_Try it_.
Repeat the records below exactly as they appear, leaving out any pictures.

[Dataset entries]

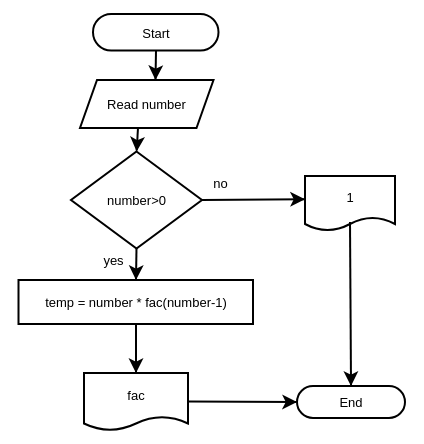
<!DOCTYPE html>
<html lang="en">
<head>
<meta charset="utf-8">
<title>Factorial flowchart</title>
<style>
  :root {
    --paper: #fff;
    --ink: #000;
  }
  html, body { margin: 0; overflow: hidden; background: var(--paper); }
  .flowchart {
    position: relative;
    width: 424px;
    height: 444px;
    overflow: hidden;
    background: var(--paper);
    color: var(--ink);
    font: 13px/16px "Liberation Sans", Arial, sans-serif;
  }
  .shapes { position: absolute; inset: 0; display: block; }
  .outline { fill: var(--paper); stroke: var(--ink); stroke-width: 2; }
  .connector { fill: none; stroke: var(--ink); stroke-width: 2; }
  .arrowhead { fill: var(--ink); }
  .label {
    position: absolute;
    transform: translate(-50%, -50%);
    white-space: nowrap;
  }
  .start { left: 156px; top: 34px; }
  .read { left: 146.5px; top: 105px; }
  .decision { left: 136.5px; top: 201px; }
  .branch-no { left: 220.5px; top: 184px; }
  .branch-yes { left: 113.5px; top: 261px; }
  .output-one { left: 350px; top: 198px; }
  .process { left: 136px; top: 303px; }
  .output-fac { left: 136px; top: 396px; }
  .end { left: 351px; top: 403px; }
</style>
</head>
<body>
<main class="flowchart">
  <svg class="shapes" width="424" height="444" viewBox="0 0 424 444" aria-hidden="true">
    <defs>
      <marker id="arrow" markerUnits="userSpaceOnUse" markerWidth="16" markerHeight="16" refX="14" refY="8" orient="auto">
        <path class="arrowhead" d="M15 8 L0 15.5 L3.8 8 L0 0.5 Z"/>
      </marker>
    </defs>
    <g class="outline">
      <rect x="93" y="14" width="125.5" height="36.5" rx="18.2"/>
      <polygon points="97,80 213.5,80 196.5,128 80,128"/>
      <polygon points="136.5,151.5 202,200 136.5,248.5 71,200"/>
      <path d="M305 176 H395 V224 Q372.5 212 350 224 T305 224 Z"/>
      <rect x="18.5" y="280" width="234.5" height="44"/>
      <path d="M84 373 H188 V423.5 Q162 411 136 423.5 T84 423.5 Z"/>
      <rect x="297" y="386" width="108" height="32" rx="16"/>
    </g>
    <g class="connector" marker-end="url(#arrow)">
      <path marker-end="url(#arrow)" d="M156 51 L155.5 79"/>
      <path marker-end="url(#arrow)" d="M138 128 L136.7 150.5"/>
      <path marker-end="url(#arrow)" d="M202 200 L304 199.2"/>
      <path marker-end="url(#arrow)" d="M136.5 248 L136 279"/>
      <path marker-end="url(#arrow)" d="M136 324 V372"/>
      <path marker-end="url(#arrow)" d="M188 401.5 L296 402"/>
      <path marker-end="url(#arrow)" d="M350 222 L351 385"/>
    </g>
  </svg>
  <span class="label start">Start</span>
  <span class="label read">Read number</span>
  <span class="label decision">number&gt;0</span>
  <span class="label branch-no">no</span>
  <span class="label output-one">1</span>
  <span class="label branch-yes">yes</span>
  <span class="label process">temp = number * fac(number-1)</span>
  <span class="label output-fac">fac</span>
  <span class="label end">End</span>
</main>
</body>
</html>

_Answer to this task_.
<!DOCTYPE html>
<html lang="en">
<head>
<meta charset="utf-8">
<title>Factorial flowchart</title>
<style>
  :root {
    --paper: #fff;
    --ink: #000;
  }
  html, body { margin: 0; overflow: hidden; background: var(--paper); }
  .flowchart {
    position: relative;
    width: 424px;
    height: 444px;
    overflow: hidden;
    background: var(--paper);
    color: var(--ink);
    font: 13px/16px "Liberation Sans", Arial, sans-serif;
  }
  .shapes { position: absolute; inset: 0; display: block; }
  .outline { fill: var(--paper); stroke: var(--ink); stroke-width: 2; }
  .connector { fill: none; stroke: var(--ink); stroke-width: 2; }
  .arrowhead { fill: var(--ink); }
  .label {
    position: absolute;
    transform: translate(-50%, -50%);
    white-space: nowrap;
  }
  .start { left: 156px; top: 34px; }
  .read { left: 146.5px; top: 105px; }
  .decision { left: 136.5px; top: 201px; }
  .branch-no { left: 220.5px; top: 184px; }
  .branch-yes { left: 113.5px; top: 261px; }
  .output-one { left: 350px; top: 198px; }
  .process { left: 136px; top: 303px; }
  .output-fac { left: 136px; top: 396px; }
  .end { left: 351px; top: 403px; }
</style>
</head>
<body>
<main class="flowchart">
  <svg class="shapes" width="424" height="444" viewBox="0 0 424 444" aria-hidden="true">
    <defs>
      <marker id="arrow" markerUnits="userSpaceOnUse" markerWidth="16" markerHeight="16" refX="14" refY="8" orient="auto">
        <path class="arrowhead" d="M15 8 L0 15.5 L3.8 8 L0 0.5 Z"/>
      </marker>
    </defs>
    <g class="outline">
      <rect x="93" y="14" width="125.5" height="36.5" rx="18.2"/>
      <polygon points="97,80 213.5,80 196.5,128 80,128"/>
      <polygon points="136.5,151.5 202,200 136.5,248.5 71,200"/>
      <path d="M305 176 H395 V224 Q372.5 212 350 224 T305 224 Z"/>
      <rect x="18.5" y="280" width="234.5" height="44"/>
      <path d="M84 373 H188 V423.5 Q162 411 136 423.5 T84 423.5 Z"/>
      <rect x="297" y="386" width="108" height="32" rx="16"/>
    </g>
    <g class="connector" marker-end="url(#arrow)">
      <path marker-end="url(#arrow)" d="M156 51 L155.5 79"/>
      <path marker-end="url(#arrow)" d="M138 128 L136.7 150.5"/>
      <path marker-end="url(#arrow)" d="M202 200 L304 199.2"/>
      <path marker-end="url(#arrow)" d="M136.5 248 L136 279"/>
      <path marker-end="url(#arrow)" d="M136 324 V372"/>
      <path marker-end="url(#arrow)" d="M188 401.5 L296 402"/>
      <path marker-end="url(#arrow)" d="M350 222 L351 385"/>
    </g>
  </svg>
  <span class="label start">Start</span>
  <span class="label read">Read number</span>
  <span class="label decision">number&gt;0</span>
  <span class="label branch-no">no</span>
  <span class="label output-one">1</span>
  <span class="label branch-yes">yes</span>
  <span class="label process">temp = number * fac(number-1)</span>
  <span class="label output-fac">fac</span>
  <span class="label end">End</span>
</main>
</body>
</html>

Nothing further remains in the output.